Copy every line of the entries that has the string "stroke" in it.

____ Working data

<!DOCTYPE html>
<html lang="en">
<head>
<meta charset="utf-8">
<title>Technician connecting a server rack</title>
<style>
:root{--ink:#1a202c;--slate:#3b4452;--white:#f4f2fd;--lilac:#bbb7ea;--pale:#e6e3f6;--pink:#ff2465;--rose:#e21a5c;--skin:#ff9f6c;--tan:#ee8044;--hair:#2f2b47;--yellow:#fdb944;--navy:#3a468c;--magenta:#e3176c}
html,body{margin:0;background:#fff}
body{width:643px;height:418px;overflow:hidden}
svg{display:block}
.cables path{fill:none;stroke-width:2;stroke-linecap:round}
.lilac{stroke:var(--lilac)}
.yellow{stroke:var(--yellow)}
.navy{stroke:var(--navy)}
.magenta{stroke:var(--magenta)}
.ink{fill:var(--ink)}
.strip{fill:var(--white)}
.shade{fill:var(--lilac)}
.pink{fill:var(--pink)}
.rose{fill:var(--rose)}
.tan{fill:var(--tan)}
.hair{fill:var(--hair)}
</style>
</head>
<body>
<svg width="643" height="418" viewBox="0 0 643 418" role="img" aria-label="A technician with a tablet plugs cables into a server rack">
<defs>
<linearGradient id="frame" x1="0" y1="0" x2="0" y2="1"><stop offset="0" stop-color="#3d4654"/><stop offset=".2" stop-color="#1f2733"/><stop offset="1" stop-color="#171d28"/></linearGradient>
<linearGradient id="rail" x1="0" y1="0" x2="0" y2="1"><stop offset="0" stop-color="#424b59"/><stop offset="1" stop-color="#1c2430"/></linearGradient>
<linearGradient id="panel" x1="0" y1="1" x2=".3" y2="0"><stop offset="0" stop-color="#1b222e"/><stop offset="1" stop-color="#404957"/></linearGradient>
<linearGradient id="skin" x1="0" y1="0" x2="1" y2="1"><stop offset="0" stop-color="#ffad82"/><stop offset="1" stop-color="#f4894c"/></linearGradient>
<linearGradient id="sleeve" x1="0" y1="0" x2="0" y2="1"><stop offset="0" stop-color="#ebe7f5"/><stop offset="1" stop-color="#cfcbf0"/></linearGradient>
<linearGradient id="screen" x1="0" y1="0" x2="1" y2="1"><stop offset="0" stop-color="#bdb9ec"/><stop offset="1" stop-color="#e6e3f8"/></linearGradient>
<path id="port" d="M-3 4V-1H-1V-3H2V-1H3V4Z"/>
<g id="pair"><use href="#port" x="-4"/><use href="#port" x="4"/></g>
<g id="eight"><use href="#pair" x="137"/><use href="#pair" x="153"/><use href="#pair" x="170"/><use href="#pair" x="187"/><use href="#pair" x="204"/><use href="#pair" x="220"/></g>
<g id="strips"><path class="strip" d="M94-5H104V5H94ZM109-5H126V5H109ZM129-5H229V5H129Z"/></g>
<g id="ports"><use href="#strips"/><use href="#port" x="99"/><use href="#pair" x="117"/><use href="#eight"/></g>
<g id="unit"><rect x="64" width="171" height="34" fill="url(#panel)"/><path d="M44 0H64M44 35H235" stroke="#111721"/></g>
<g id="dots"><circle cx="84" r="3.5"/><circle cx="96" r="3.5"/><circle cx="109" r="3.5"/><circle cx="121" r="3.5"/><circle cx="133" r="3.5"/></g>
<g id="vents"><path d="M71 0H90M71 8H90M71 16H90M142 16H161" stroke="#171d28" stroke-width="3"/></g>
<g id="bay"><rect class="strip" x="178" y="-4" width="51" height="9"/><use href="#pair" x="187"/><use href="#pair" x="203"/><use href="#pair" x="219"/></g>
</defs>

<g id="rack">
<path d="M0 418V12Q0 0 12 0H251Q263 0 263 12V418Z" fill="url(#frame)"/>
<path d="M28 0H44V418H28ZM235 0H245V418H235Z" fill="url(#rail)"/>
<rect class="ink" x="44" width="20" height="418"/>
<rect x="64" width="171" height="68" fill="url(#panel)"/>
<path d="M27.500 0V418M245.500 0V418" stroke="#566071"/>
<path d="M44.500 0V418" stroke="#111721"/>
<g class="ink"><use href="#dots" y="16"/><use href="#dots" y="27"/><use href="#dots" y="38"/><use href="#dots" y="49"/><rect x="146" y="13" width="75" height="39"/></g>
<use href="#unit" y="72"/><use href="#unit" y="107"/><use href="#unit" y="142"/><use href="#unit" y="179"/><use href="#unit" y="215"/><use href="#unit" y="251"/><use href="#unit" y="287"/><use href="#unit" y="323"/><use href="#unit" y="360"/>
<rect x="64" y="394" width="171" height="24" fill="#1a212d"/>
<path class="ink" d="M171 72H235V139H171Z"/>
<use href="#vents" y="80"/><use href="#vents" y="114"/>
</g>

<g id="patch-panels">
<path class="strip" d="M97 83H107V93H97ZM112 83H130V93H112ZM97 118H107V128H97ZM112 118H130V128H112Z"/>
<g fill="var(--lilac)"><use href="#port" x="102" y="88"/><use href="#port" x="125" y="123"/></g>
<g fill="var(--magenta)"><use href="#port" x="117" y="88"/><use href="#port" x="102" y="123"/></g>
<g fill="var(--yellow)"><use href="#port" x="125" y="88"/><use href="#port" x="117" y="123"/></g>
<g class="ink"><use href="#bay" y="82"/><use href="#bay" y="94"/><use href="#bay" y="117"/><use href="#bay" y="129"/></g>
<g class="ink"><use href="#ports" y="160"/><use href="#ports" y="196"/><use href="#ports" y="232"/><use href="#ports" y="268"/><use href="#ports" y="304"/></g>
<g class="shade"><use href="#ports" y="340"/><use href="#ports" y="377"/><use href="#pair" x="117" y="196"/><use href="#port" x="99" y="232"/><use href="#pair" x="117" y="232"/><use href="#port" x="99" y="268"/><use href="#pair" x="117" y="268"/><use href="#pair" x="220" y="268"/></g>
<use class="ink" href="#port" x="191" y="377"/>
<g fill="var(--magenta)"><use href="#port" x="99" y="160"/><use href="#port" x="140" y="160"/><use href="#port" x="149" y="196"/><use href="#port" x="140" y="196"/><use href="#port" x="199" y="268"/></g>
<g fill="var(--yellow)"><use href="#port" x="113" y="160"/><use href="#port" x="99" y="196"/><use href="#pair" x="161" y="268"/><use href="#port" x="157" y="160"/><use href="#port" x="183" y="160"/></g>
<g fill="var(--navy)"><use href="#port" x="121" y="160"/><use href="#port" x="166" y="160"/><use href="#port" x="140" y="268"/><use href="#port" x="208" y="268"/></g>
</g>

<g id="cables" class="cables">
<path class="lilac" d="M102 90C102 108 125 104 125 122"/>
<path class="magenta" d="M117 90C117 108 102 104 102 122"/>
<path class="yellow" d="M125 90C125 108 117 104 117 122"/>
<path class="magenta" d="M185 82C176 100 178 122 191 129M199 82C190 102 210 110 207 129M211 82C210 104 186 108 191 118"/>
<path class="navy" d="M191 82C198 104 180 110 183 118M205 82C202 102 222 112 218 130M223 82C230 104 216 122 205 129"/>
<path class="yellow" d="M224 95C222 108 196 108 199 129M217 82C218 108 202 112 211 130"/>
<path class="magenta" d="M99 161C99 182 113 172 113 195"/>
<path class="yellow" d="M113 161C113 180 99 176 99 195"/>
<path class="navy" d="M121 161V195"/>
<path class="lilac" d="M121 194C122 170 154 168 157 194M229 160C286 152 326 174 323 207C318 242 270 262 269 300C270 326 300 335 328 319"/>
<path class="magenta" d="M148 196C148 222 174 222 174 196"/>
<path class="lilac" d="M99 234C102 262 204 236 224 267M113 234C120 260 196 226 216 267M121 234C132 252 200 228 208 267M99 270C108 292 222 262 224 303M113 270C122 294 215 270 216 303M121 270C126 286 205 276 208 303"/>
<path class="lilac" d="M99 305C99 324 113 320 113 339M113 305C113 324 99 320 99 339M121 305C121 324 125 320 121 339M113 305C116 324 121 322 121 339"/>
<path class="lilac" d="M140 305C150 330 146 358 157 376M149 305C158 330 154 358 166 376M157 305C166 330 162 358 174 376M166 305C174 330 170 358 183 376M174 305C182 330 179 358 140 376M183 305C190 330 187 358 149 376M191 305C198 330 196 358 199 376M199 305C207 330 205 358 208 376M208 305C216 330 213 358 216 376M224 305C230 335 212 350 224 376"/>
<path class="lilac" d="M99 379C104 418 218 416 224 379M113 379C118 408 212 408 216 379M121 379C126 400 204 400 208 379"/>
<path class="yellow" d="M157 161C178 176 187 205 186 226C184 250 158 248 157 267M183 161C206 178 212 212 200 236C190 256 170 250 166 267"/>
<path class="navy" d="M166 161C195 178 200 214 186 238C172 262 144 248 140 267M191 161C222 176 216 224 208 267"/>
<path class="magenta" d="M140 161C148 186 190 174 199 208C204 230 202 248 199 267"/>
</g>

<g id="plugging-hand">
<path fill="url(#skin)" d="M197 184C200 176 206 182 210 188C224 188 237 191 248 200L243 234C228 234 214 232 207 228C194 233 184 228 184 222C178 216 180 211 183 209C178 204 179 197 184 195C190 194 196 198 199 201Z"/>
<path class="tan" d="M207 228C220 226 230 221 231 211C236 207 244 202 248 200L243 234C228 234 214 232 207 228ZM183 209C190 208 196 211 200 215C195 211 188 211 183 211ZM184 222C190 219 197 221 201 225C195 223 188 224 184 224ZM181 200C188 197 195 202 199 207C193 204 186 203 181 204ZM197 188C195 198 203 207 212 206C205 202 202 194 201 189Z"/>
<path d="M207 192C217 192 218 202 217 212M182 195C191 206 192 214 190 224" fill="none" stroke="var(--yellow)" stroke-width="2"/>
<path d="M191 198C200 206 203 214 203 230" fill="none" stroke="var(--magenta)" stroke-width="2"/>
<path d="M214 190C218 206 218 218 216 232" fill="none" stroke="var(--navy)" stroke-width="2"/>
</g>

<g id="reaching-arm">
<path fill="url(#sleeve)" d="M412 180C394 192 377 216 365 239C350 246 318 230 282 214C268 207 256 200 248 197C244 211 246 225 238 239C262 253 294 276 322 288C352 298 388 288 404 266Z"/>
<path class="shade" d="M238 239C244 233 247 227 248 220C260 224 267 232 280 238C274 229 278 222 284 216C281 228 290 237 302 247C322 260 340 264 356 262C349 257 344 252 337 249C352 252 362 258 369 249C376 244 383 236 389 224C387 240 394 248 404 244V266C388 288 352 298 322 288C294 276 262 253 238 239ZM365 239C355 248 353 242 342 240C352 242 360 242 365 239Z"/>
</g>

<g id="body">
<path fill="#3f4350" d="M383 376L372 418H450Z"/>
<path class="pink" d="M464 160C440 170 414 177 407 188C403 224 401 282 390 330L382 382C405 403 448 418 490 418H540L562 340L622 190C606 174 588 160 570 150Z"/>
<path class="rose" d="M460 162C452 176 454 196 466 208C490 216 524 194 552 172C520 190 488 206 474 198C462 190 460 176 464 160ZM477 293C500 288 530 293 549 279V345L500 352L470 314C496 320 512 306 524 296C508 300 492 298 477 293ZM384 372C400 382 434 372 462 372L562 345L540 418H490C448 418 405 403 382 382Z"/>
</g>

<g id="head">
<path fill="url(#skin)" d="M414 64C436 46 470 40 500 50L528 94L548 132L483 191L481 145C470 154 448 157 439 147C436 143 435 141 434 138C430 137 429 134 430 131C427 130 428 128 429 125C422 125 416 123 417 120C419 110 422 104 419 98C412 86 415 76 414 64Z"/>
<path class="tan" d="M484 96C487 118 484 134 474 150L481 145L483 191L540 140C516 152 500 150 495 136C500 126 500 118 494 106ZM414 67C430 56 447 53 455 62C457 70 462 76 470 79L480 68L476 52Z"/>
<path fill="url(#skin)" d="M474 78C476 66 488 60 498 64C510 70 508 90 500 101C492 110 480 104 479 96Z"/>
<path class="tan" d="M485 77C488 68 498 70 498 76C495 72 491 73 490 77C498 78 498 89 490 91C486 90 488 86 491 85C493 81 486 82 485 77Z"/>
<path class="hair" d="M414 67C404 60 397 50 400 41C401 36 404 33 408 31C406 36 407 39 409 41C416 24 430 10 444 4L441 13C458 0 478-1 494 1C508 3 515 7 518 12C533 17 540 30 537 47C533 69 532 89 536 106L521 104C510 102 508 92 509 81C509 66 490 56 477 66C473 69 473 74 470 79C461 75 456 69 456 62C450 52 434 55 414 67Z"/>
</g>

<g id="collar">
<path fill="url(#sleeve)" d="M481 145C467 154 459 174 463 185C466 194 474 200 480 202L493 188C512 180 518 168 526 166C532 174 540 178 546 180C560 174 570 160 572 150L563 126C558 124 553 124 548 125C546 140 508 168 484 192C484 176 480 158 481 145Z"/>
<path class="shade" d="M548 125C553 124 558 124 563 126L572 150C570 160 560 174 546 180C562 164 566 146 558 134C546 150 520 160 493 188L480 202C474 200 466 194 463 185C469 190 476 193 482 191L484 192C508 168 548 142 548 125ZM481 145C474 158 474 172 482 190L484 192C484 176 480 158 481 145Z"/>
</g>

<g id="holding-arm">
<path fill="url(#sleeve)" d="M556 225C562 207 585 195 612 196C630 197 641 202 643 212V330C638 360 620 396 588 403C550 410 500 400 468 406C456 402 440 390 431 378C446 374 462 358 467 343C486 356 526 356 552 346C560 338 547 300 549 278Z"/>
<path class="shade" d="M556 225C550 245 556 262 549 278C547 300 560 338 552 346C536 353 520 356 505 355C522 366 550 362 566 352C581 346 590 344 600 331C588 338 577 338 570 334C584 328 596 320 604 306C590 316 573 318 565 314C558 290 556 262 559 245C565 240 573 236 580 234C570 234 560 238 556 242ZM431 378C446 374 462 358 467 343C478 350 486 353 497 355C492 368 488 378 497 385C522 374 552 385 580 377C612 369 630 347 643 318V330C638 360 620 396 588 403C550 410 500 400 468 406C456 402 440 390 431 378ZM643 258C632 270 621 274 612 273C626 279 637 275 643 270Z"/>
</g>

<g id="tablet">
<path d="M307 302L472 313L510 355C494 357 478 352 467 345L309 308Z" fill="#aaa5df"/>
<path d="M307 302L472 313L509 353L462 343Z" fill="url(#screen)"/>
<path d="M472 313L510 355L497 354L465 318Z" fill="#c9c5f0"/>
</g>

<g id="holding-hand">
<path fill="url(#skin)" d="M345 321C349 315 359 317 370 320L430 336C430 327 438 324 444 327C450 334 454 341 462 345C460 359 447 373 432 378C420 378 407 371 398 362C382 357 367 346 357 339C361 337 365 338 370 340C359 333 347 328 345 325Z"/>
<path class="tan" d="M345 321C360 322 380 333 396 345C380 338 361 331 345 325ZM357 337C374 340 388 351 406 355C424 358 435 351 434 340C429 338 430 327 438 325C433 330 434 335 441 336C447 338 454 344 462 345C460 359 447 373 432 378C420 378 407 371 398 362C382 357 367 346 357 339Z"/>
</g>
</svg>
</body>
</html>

________

Answer.
.cables path{fill:none;stroke-width:2;stroke-linecap:round}
.lilac{stroke:var(--lilac)}
.yellow{stroke:var(--yellow)}
.navy{stroke:var(--navy)}
.magenta{stroke:var(--magenta)}
<g id="unit"><rect x="64" width="171" height="34" fill="url(#panel)"/><path d="M44 0H64M44 35H235" stroke="#111721"/></g>
<g id="vents"><path d="M71 0H90M71 8H90M71 16H90M142 16H161" stroke="#171d28" stroke-width="3"/></g>
<path d="M27.500 0V418M245.500 0V418" stroke="#566071"/>
<path d="M44.500 0V418" stroke="#111721"/>
<path d="M207 192C217 192 218 202 217 212M182 195C191 206 192 214 190 224" fill="none" stroke="var(--yellow)" stroke-width="2"/>
<path d="M191 198C200 206 203 214 203 230" fill="none" stroke="var(--magenta)" stroke-width="2"/>
<path d="M214 190C218 206 218 218 216 232" fill="none" stroke="var(--navy)" stroke-width="2"/>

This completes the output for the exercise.